Future of Tax Extender Legislation Uncertain

February 17, 2019 | Kristine Tidgren

On February 15, 2019, President Trump signed the Consolidated Appropriations Act, 2019, into law. This new law averted a second government shutdown and funded the IRS through the end of September, 2019. The law did not include any provisions to retroactively revive and extend 26 temporary tax breaks that expired at the end of 2017. It is unclear whether such legislation may be addressed in the near future. In the meantime, taxpayers are filing 2018 returns without the benefit of the following tax provisions:

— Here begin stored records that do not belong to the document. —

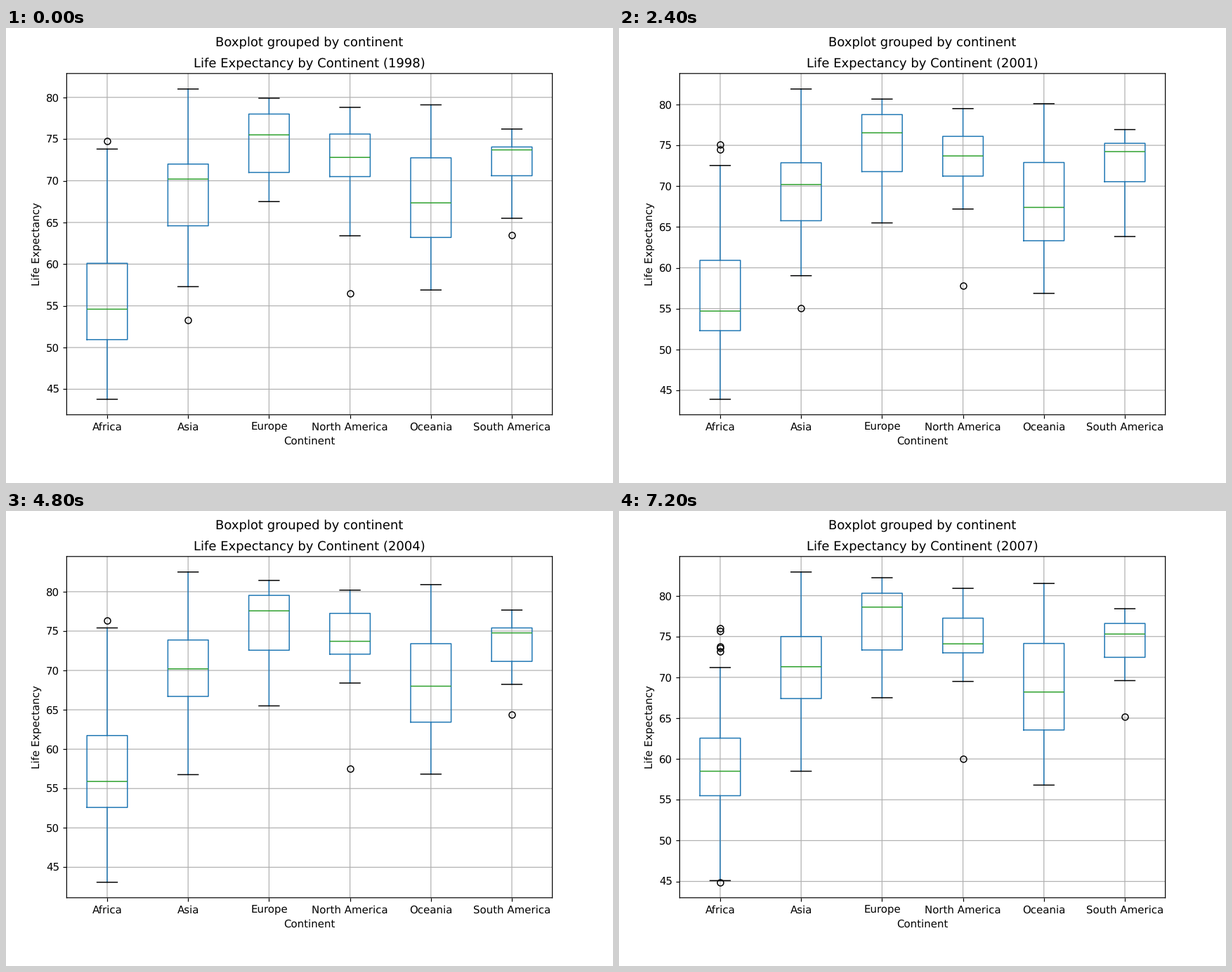
Recreate the animation shown at these times as a matplotlib script. Size 864 by 648 pixels, loop 8000 ms.

```python
import numpy as np
import matplotlib.pyplot as plt
from matplotlib.animation import FuncAnimation
from matplotlib.ticker import MultipleLocator

FIRST_YEAR, LAST_YEAR = 1998, 2007
YEAR_COUNT = LAST_YEAR - FIRST_YEAR + 1
BLUE, GREEN = "#1f77b4", "#2ca02c"

# Every track is a few key values spread evenly from the first to the last year.
# Quartiles are (q1, median, q3); extremes are the countries far from the middle.
QUARTILES = {
    "Africa": [(50.95, 52.3, 52.6, 55.5), (54.6, 54.7, 55.9, 58.5), (60.1, 62.55)],
    "Asia": [(64.6, 66.35, 67.4), [70.2] * 9 + [71.3], (72, 73.3, 75)],
    "Europe": [(71, 73.35), (75.5, 78.6), (78, 80.3)],
    "North America": [(70.5, 71.6, 73), (72.8, 73.7, 73.7, 74.1),
                      (75.6, 76.1, 77.25, 77.25)],
    "Oceania": [(63.2, 63.55), (67.35, 67.4, 68, 68.2), (72.75, 72.9, 73.4, 74.15)],
    "South America": [(70.6, 70.55, 71.15, 72.45), (73.7, 75.3),
                      (74.05, 75.25, 75.4, 76.6)],
}
EXTREMES = {
    "Africa": [(43.8, 43.8, 43.9, 44.2, 43.1, 43.7, 44.9), (44.5, 45.1),
               (69, 71.2), (70.5, 73.2), (71, 73.6), (71.9, 73.8),
               (74.8, 75.7), (73.8, 74.5, 76.35, 76)],
    "Asia": [(53.3, 58.5), (57.3, 62.5), (81, 81.9, 82.5, 82.9)],
    "Europe": [(67.5, 65.5, 65.5, 67.5), (79.9, 82.2)],
    "North America": [(56.5, 57.8, 57.5, 60), (63.4, 67.2, 68.4, 69.5), (78.8, 80.9)],
    "Oceania": [(56.9, 56.8), (79.1, 80.1, 80.9, 81.5)],
    "South America": [(63.5, 64, 65.15), (65.5, 69.6), (76.2, 78.4)],
}

# Lines lie at their true positions rather than on whole pixels.
plt.rcParams.update({"path.snap": False, "text.hinting": "none"})


def value_at(track, t):
    return np.interp(t, np.linspace(0, 1, len(track)), track)


def box_stats(label, t):
    """Whiskers reach the last value within 1.5 box heights; the rest are fliers."""
    q1, med, q3 = (value_at(track, t) for track in QUARTILES[label])
    values = [value_at(track, t) for track in EXTREMES[label]]
    reach = 1.5 * (q3 - q1)
    inside = [v for v in values if q1 - reach <= v <= q3 + reach]
    fliers = [v for v in values if v not in inside]
    return dict(label=label, q1=q1, med=med, q3=q3, fliers=fliers,
                whislo=min(inside), whishi=max(inside))


fig, ax = plt.subplots(figsize=(8, 6), dpi=108)
fig.subplots_adjust(left=0.1, right=0.9, bottom=0.15, top=0.9)
fig.suptitle("Boxplot grouped by continent")


def draw(i):
    stats = [box_stats(label, i / (YEAR_COUNT - 1)) for label in QUARTILES]
    ax.clear()
    ax.bxp(
        stats,
        widths=0.5,
        boxprops=dict(color=BLUE, linewidth=1),
        whiskerprops=dict(color=BLUE, linewidth=1),
        medianprops=dict(color=GREEN, linewidth=1),
        capprops=dict(color="black", linewidth=1),
        flierprops=dict(marker="o", markersize=6, markeredgecolor="black",
                        markerfacecolor="none"),
    )
    low = min(min([s["whislo"], *s["fliers"]]) for s in stats)
    high = max(max([s["whishi"], *s["fliers"]]) for s in stats)
    margin = 0.05 * (high - low)
    ax.set_xlim(0.5, len(stats) + 0.5)
    ax.set_ylim(low - margin, high + margin)
    ax.yaxis.set_major_locator(MultipleLocator(5))
    ax.grid(True)
    ax.set_title(f"Life Expectancy by Continent ({FIRST_YEAR + i})")
    ax.set_xlabel("Continent")
    ax.set_ylabel("Life Expectancy")
    return []


anim = FuncAnimation(fig, draw, frames=YEAR_COUNT, interval=800,
                     init_func=lambda: draw(0), repeat=True, repeat_delay=0)
plt.show()
```
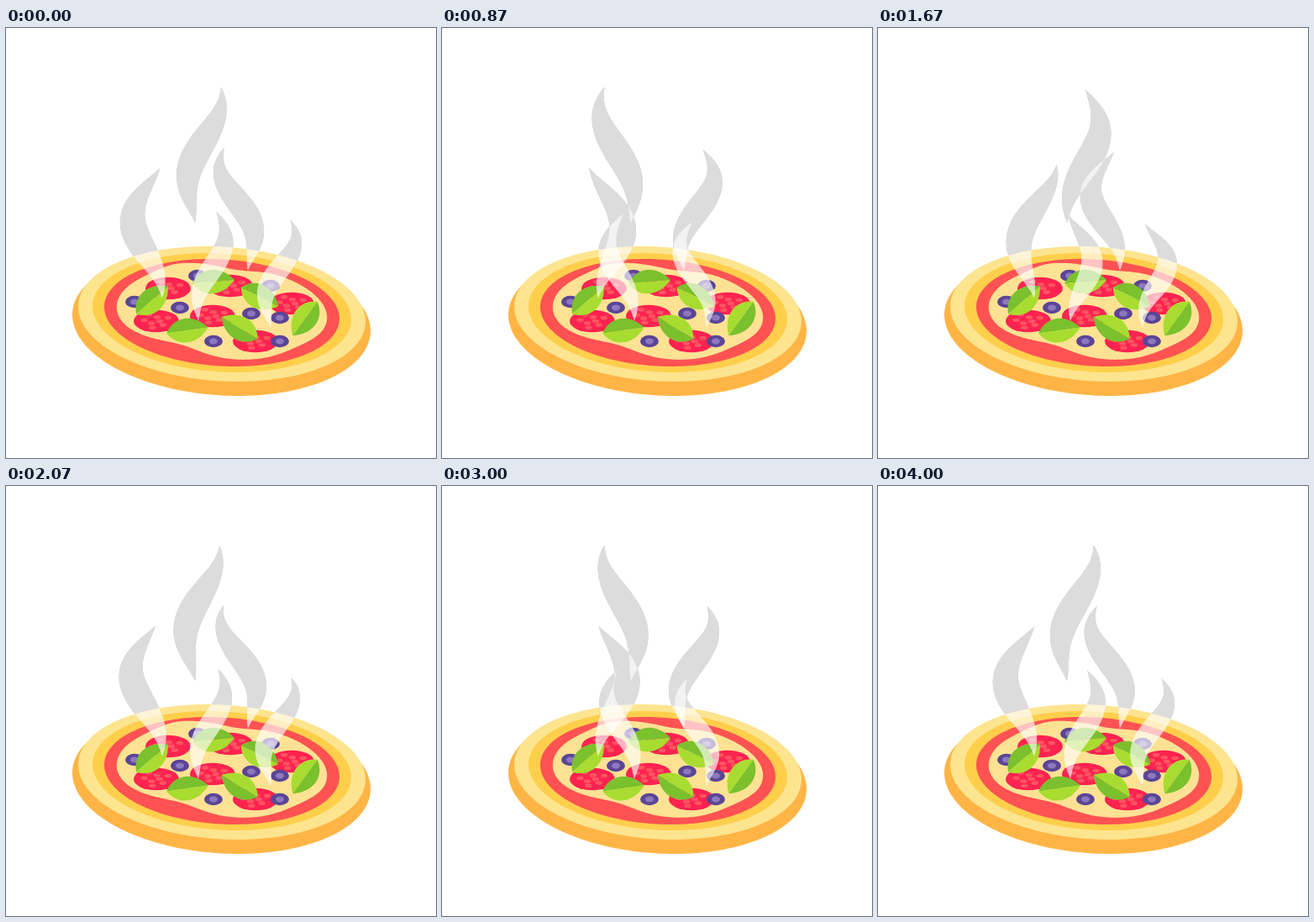
An HTML page with a canvas for the animation above (4.03 s loop, 512 by 512 pixels).

```html
<!DOCTYPE html>
<html lang="en">
<head>
<meta charset="utf-8">
<title>Hot pizza</title>
<style>
  html, body { margin: 0; width: 100%; height: 100%; overflow: hidden; background: #fff; }
  canvas { display: block; width: 512px; height: 512px; }
</style>
</head>
<body>
<canvas id="stage" width="512" height="512"></canvas>
<script>
const ctx = document.getElementById('stage').getContext('2d');
const TAU = Math.PI * 2;
const RAD = Math.PI / 180;
const PERIOD = 2015;
const SKEW = 0.11;
const STEPS = 48;

const salami = [[193, 310], [267, 307], [340, 328], [179, 349], [246, 343], [297, 373]];
const olives = [
  [228, 295], [153, 326], [207, 333], [315, 307],
  [292, 340], [326, 345], [247, 373], [326, 373]
];
// centre and angle; the dark half lies on the left of the direction
const leaves = [
  [174, 324, -41], [247, 302, -5], [302, 320, 27],
  [216, 360, -8], [278, 357, 211], [356, 346, 126]
];
// foot, height, phase at the tip, phase lag from tip to foot
const wisps = [
  { x: 225, y: 232, h: 159, phase: 0.25, lag: 2.6 },
  { x: 186, y: 322, h: 158, phase: 1.65, lag: 3.0 },
  { x: 288, y: 289, h: 144, phase: 2.88, lag: 3.3 },
  { x: 229, y: 349, h: 129, phase: -0.6, lag: 2.8 },
  { x: 315, y: 357, h: 126, phase: -0.38, lag: 3.4 }
];

function oval(c, x, y, rx, ry, color) {
  c.fillStyle = color;
  c.beginPath();
  c.ellipse(x, y, rx, ry, 0, 0, TAU);
  c.fill();
}

// closed curve on an ellipse whose right side hangs lower; radius depends on the angle
function disc(c, x, y, rx, ry, color, radius = () => 1) {
  c.fillStyle = color;
  c.beginPath();
  for (let deg = 0; deg < 360; deg++) {
    const r = radius(deg);
    c.lineTo(x + rx * r * Math.cos(deg * RAD), y + ry * r * Math.sin(deg * RAD + SKEW));
  }
  c.fill();
}

function cheeseEdge(deg) {
  const bump = (at, size, width) => size * Math.exp(-(((deg - at) / width) ** 2));
  return 0.895 + bump(42, -0.04, 20) + bump(118, -0.17, 26)
    + bump(247, 0.06, 14) + bump(280, -0.07, 14);
}

function drawSalami(c, x, y) {
  oval(c, x, y, 27, 13.3, '#ff2350');
  for (let i = 0; i < 8; i++) {
    const r = Math.sqrt((i + 0.3) / 8), a = i * 2.4;
    oval(c, x + 20 * r * Math.cos(a), y + 9 * r * Math.sin(a), 4.2, 2.3, '#ff5462');
  }
}

function drawOlive(c, x, y) {
  oval(c, x, y, 11, 7.2, '#5b4596');
  oval(c, x, y, 5, 3.5, '#8d78bd');
}

function drawLeaf(c, x, y, deg) {
  c.save();
  c.translate(x, y);
  c.rotate(deg * RAD);
  for (const side of [-1, 1]) {
    c.fillStyle = side < 0 ? '#7bc02d' : '#a8dc30';
    c.beginPath();
    c.moveTo(-25, 0);
    c.bezierCurveTo(-14, side * 19, 10, side * 19, 25, 0);
    c.fill();
  }
  c.restore();
}

function makePizza() {
  const layer = document.createElement('canvas');
  layer.width = layer.height = 512;
  const c = layer.getContext('2d');
  disc(c, 256.5, 351, 177.5, 87, '#ffb545');
  disc(c, 257, 340.5, 171, 80.5, '#fde48f');
  disc(c, 257, 339, 154, 71, '#ffcf4c');
  disc(c, 257, 339, 140, 64, '#ff5252');
  disc(c, 257, 339, 140, 64, '#fde294', cheeseEdge);
  salami.forEach(p => drawSalami(c, ...p));
  olives.forEach(p => drawOlive(c, ...p));
  leaves.forEach(p => drawLeaf(c, ...p));
  return layer;
}

// a wave climbs the spine; the body swells around it along the normals
function wispPath({ x, y, h, phase, lag }, angle) {
  const rise = h + 6 * (Math.cos(angle + phase) ** 2 - 0.5);
  const spine = u => {
    const sway = 0.25 * h * Math.max(0, Math.sin(u * Math.PI / 1.5)) ** 1.5;
    return [x + sway * Math.cos(angle + phase + lag * (1 - u)), y - rise * u];
  };
  const left = [], right = [];
  for (let i = 0; i <= STEPS; i++) {
    const u = i / STEPS;
    const [px, py] = spine(u);
    const [ax, ay] = spine(u - 0.01);
    const [bx, by] = spine(u + 0.01);
    const k = 0.1 * h * Math.sin(Math.PI * u) / Math.hypot(bx - ax, by - ay);
    const nx = (by - ay) * k, ny = (ax - bx) * k;
    left.push([px + nx, py + ny]);
    right.unshift([px - nx, py - ny]);
  }
  const path = new Path2D();
  left.concat(right).forEach(p => path.lineTo(...p));
  path.closePath();
  return path;
}

const pizza = makePizza();

function draw(now) {
  const angle = (now % PERIOD) / PERIOD * TAU;
  const paths = wisps.map(w => wispPath(w, angle));
  ctx.fillStyle = '#fff';
  ctx.fillRect(0, 0, 512, 512);
  // grey underlay shows the steam on white; the pizza hides it
  ctx.fillStyle = '#9c9c9c';
  paths.forEach(p => ctx.fill(p));
  ctx.drawImage(pizza, 0, 0);
  ctx.fillStyle = 'rgba(255,255,255,0.65)';
  paths.forEach(p => ctx.fill(p));
}

const start = performance.now();
function tick() {
  draw(performance.now() - start);
  requestAnimationFrame(tick);
}
tick();
</script>
</body>
</html>
```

  • IRC § 108(a)(1)(E)(ii) discharge of qualified principal residence indebtedness exclusion from income
  • IRC § 163(h)(3)(E) provision allowing premiums paid or accrued for qualified mortgage insurance by a taxpayer in connection with acquisition indebtedness for a qualified residence to be treated as qualified residence interest.
  • IRC § 222  above-the-line deduction for qualified tuition and related expenses
  • IRC § 25C credit for nonbusiness energy property
  • IRC § 30B credit for new qualified fuel cell motor vehicles
  • IRC § 30C credit for alternative fuel vehicle refueling property
  • IRC § 30D credit for 2-wheeled plug-in electric vehicles
  • IRC §40 second generation biofuel producer credit
  • IRC § 40A biodiesel and renewable diesel incentives
  • IRC § 45(d) credits with respect to the following:
    • Closed-loop biomass facility
    • Open-loop biomass facility
    • Geothermal energy facilities
    • Landfill gas facilities
    • Trash facilities
    • Marine and hydrokinetic renewable energy facilities
  • IRC § 45L credit for energy-efficient new homes
  • IRC § 168(l) special depreciation allowance for qualified second generation biofuel plant property

For a complete list of expired tax provisions, see this report.